ALBUQUERQUE—U.S. Attorney Kenneth J. Gonzales and Carol K.O. Lee, Special Agent in Charge of the Albuquerque Division of the FBI, announced that a federal grand jury has indicted Jamie Estrada, 40, of Los Lunas on computer intrusion and false statement charges.
The charges against Estrada arise out of the interception of wire communications intended for others, including New Mexico Gov. Susana Martinez and members of her staff.
Counts one through 12 of the 14-count indictment allege that Estrada unlawfully intercepted wire communication intended for individuals who had e-mail accounts on an Internet domain owned by the governor’s political organization.
According to the indictment, the unlawful interceptions occurred between July 2011 and June 2012. Counts 13 and 14 charge Estrada with making false statements to the FBI in September 2012, in which he allegedly denied taking certain actions to unlawfully intercept wire communications as charged in counts one through 12 of the indictment. Estrada’s arraignment hearing has yet to be scheduled.
In announcing the indictment, U.S. Attorney Gonzales said, “This indictment reflects the high value that my office places on preserving the integrity of our electronic communications in a digital age. In a time when so much of our personal, professional, and financial information is repeatedly transmitted on a daily basis over e-mail and other means of wire communication, it is of paramount importance that we protect electronic information from being diverted, stolen, or otherwise misappropriated.”
Special Agent in Charge Lee added, “Thousands of intrusions into corporate networks, personal computers, and government systems occur daily, threatening our privacy, business secrets, and even national security. The Albuquerque FBI Division has devoted considerable resources into confronting this growing cyber threat, which is why this indictment today is so important to us. I would like to congratulate the FBI special agents and professional staff for their hard work on this case, as well as the U.S. Attorney’s Office. The FBI will continue to aggressively pursue individuals who would violate other people’s privacy not by breaking into homes and offices but by sneaking into computers and wireless devices.”
According to the indictment, in summer 2009, Governor Martinez, who was then the District Attorney in Dona Ana County, New Mexico, began assembling a political campaign as she prepared to enter the November 2010 gubernatorial race.
In July 2009, one of the governor’s early political supporters registered an Internet domain that was designated as www.susana2010.com (the domain) for a two-year period through an online service. The supporter then donated the domain, including its username and password, to the governor’s political organization. The username and password were required for making administrative changes to the domain, including posting content to the domain’s website and creating e-mail accounts associated with the domain.
The username and password also were required to renew the registration for the domain, which was scheduled to expire on July 18, 2011. As the owner of the domain, the governor’s political organization had the exclusive right to renew the registration before it expired and during a 42-day grace period following the expiration date.

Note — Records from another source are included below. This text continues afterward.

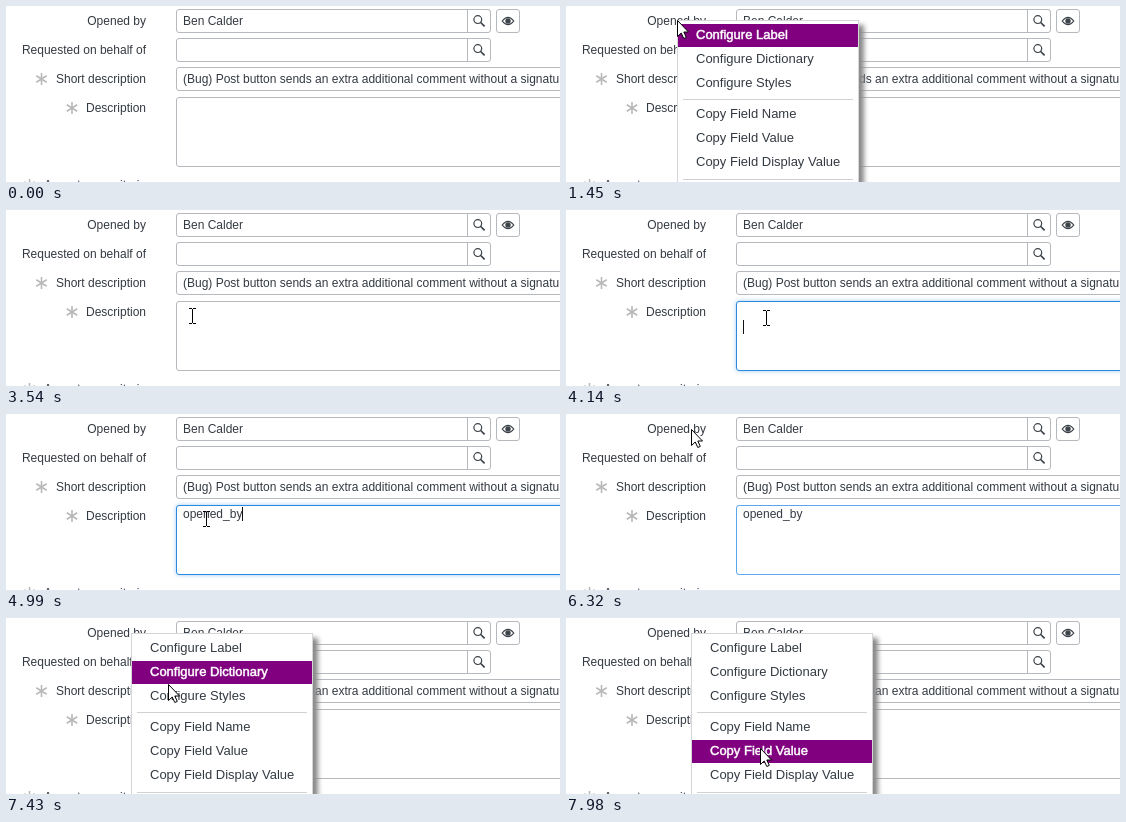
These frames come from a looping animation (554x176 px, 8000 ms). An HTML page:

```html
<!DOCTYPE html>
<html lang="en">
<head>
<meta charset="utf-8">
<title>Form field context menu</title>
<style>
  html, body { margin: 0; width: 100%; height: 100%; overflow: hidden; background: #fff; }
  svg { display: block; width: 554px; height: 176px; font: 12px "Liberation Sans", Arial, sans-serif; }
  text { fill: #343a42; }
  .label { text-anchor: end; }
  .box { fill: #fff; stroke: #b5b8bc; }
  .star { stroke: #b9b9b9; stroke-width: 1.6; fill: none; }
  .icon { fill: none; stroke: #3b4148; stroke-width: 1.2; }
  #area.half { stroke: #5ba6ea; }
  #area.full { stroke: #2b8ade; filter: drop-shadow(0 0 2px rgba(60, 150, 235, .5)); }
  #menu { font-size: 13px; }
  #panel { fill: #fff; stroke: #d4d6d8; filter: drop-shadow(5px 5px 2.5px #888); }
  .sep { stroke: #cfd1d3; }
  .row rect { fill: none; }
  .row.on rect { fill: #800080; }
  .row.on text { fill: #fff; stroke: #fff; stroke-width: .5px; }
  .off { display: none; }
</style>
</head>
<body>
<svg viewBox="0 0 554 176">
  <defs>
    <path id="star" class="star" d="M0-6V6M-5.2-3.2L5.2 3.2M-5.2 3.2L5.2-3.2"/>
    <g id="lens" class="icon">
      <circle cx="-1.2" cy="-1.4" r="3.9"/>
      <path d="M1.7 1.5L5.6 5.4" stroke-width="1.7"/>
    </g>
  </defs>

  <g class="label">
    <text x="140" y="19">Opened by</text>
    <text x="140" y="48">Requested on behalf of</text>
    <text x="140" y="77">Short description</text>
    <text x="140" y="106">Description</text>
    <text x="140" y="183">Acceptance criteria</text>
  </g>
  <use href="#star" x="35.5" y="73"/>
  <use href="#star" x="66" y="102"/>
  <use href="#star" x="23.5" y="179"/>

  <rect class="box" x="170.5" y="3.5" width="314" height="23" rx="2.5"/>
  <rect class="box" x="170.5" y="32.5" width="314" height="23" rx="2.5"/>
  <path class="box" d="M461.5 4V26M461.5 33V55"/>
  <rect class="box" x="490.5" y="3.5" width="23" height="23" rx="2.5"/>
  <rect class="box" x="170.5" y="61.5" width="430" height="23" rx="2.5"/>
  <rect class="box" id="area" x="170.5" y="91.5" width="430" height="69" rx="2.5"/>
  <use href="#lens" x="473" y="15"/>
  <use href="#lens" x="473" y="44"/>
  <g class="icon">
    <path d="M496.2 15Q502 7.600 507.800 15Q502 22.400 496.200 15Z"/>
    <circle cx="502" cy="15" r="2.100" fill="#3b4148"/>
  </g>

  <text x="177" y="19">Ben Calder</text>
  <text x="177" y="77">(Bug) Post button sends an extra additional comment without a signature</text>
  <text id="typed" x="177" y="104">opened_by</text>
  <rect id="caret" width="1" height="14" fill="#111"/>

  <g id="menu"><rect id="panel" x=".5" y=".5" width="181" height="210"/></g>

  <path id="arrow" d="M.5 .5V16.500L4.200 13L6.800 18.500L9.300 17.400L6.800 12H11.500Z" fill="#fff" stroke="#000"/>
  <path id="beam" d="M-3 -7.500H0M1 -7.500H4M.5 -7V7M-3 7.500H0M1 7.500H4" stroke="#000" fill="none"/>
</svg>
<script>
const LOOP = 8000;
const $ = id => document.getElementById(id);

// Each track: [start ms, ...values], held until the next step.
const pointer = [
  [0, ""], [530, "arrow", 90, 89],
  [680, "arrow", 94, 73], [800, "arrow", 105, 36], [920, "arrow", 111, 14],
  [1880, "arrow", 130, 37], [2030, "arrow", 140, 62], [2160, "arrow", 150, 91],
  [2300, "arrow", 155, 100], [2420, "arrow", 157, 105],
  [3540, "beam", 186, 106], [3660, "beam", 190, 107], [3780, "beam", 195, 108],
  [3900, "beam", 198, 108], [4020, "beam", 200, 108], [4420, "beam", 200, 105],
  [5130, "beam", 204, 108], [5250, "beam", 216, 118], [5370, "beam", 228, 125],
  [5520, "beam", 221, 106], [5640, "arrow", 194, 61], [5780, "arrow", 156, 26],
  [5920, "arrow", 140, 19], [6050, "arrow", 130, 16], [6170, "arrow", 125, 15],
  [7150, "arrow", 127, 16], [7300, "arrow", 142, 38], [7430, "arrow", 162, 66],
  [7580, "arrow", 179, 95], [7700, "arrow", 188, 115], [7850, "arrow", 193, 126],
  [7980, "arrow", 194, 130]
];
const menuAt = [[0, 0], [1450, 111, 14], [3540, 0], [6470, 125, 15]];
const active = [
  [0, 0], [2030, 1], [2160, 2], [2300, 3], [3540, 0],
  [7430, 1], [7580, 2], [7700, 3], [7850, 4]
];
const focus = [[0, ""], [4020, "half"], [4140, "full"], [6320, "half"], [6470, ""]];
const caretAt = [
  [0, 0], [4140, 177, 110], [4580, 177, 93], [4990, 236, 93],
  [5520, 0], [6050, 236, 93], [6320, 0]
];
const typed = [[0, false], [4990, true]];

const at = (track, t) => track.findLast(s => s[0] <= t).slice(1);

function add(parent, tag, attrs, text = "") {
  const el = document.createElementNS("http://www.w3.org/2000/svg", tag);
  for (const k in attrs) el.setAttribute(k, attrs[k]);
  el.textContent = text;
  return parent.appendChild(el);
}

const rows = ["Configure Label", "Configure Dictionary", "Configure Styles",
  "Copy Field Name", "Copy Field Value", "Copy Field Display Value"].map((name, i) => {
  const y = 4 + 24 * i + (i > 2 ? 7 : 0);
  const row = add($("menu"), "g", { class: "row" });
  add(row, "rect", { x: 1, y, width: 180, height: 23 });
  add(row, "text", { x: 19, y: y + 15 }, name);
  return row;
});
for (const y of [79.5, 159.5]) add($("menu"), "path", { class: "sep", d: `M6 ${y}H176` });

function place(el, shown, x, y) {
  el.classList.toggle("off", !shown);
  if (shown) el.setAttribute("transform", `translate(${x} ${y})`);
}

function draw(t) {
  const [kind, px, py] = at(pointer, t);
  for (const id of ["arrow", "beam"]) place($(id), kind === id, px, py);
  const [mx, my] = at(menuAt, t);
  place($("menu"), mx, mx, my);
  const [on] = at(active, t);
  rows.forEach((row, i) => row.classList.toggle("on", i === on));
  const [cx, cy] = at(caretAt, t);
  place($("caret"), cx, cx, cy);
  $("area").setAttribute("class", "box " + at(focus, t)[0]);
  $("typed").classList.toggle("off", !at(typed, t)[0]);
}

const start = performance.now();
function tick() {
  draw((performance.now() - start) % LOOP);
  requestAnimationFrame(tick);
}
tick();
</script>
</body>
</html>
```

The indictment alleges that, during the gubernatorial campaign, the domain became an important tool for the governor’s political organization. Members of the campaign staff, including Gov. Martinez, maintained e-mail accounts on the domain, which they used to communicate with each other as well with the governor’s political supporters and the media. Estrada allegedly joined the governor’s political organization as the campaign manager in July 2009, and, in that capacity, was provided with the username and password for the domain. Estrada allegedly left the campaign in December 2009. Before his departure, the governor allegedly sent Estrada an e-mail requesting that he return all information belonging to the campaign, including any usernames and passwords to any accounts.
After Gov. Martinez was inaugurated in January 2011, the governor, members of her staff, and others continued to use the e-mail accounts associated with the domain. In July 2011, individuals who had e-mail accounts on the domain began receiving reports that e-mails sent to those accounts were bouncing back to the senders and soon determined that the e-mails were not getting delivered because the domain had expired. Their efforts to re-register the domain were unsuccessful because they could not locate or recall the domain’s username and password. In July 2011 and as part of their efforts to locate the username and password, the governor’s staff allegedly asked Estrada to provide this information, and Estrada allegedly refused to comply with the request.
According to the indictment, in late July 2011, Estrada allegedly used the username and password to renew the domain and to change the domain’s settings so that, instead of going to their intended recipients, incoming e-mail communications were directed to an e-mail account on a different domain that was controlled by Estrada. As a result, between late July 2011 and June 2012, Estrada allegedly received e-mail communications intended for recipients, including Gov. Martinez and members of her staff, who had e-mail accounts associated with the domain.
An indictment merely alleges that crimes have been committed, and a defendant is presumed innocent unless and until proven guilty beyond a reasonable doubt.
This case was investigated by the Albuquerque Division of the FBI and is being prosecuted by Assistant U.S. Attorneys John C. Anderson and Fred J. Federici.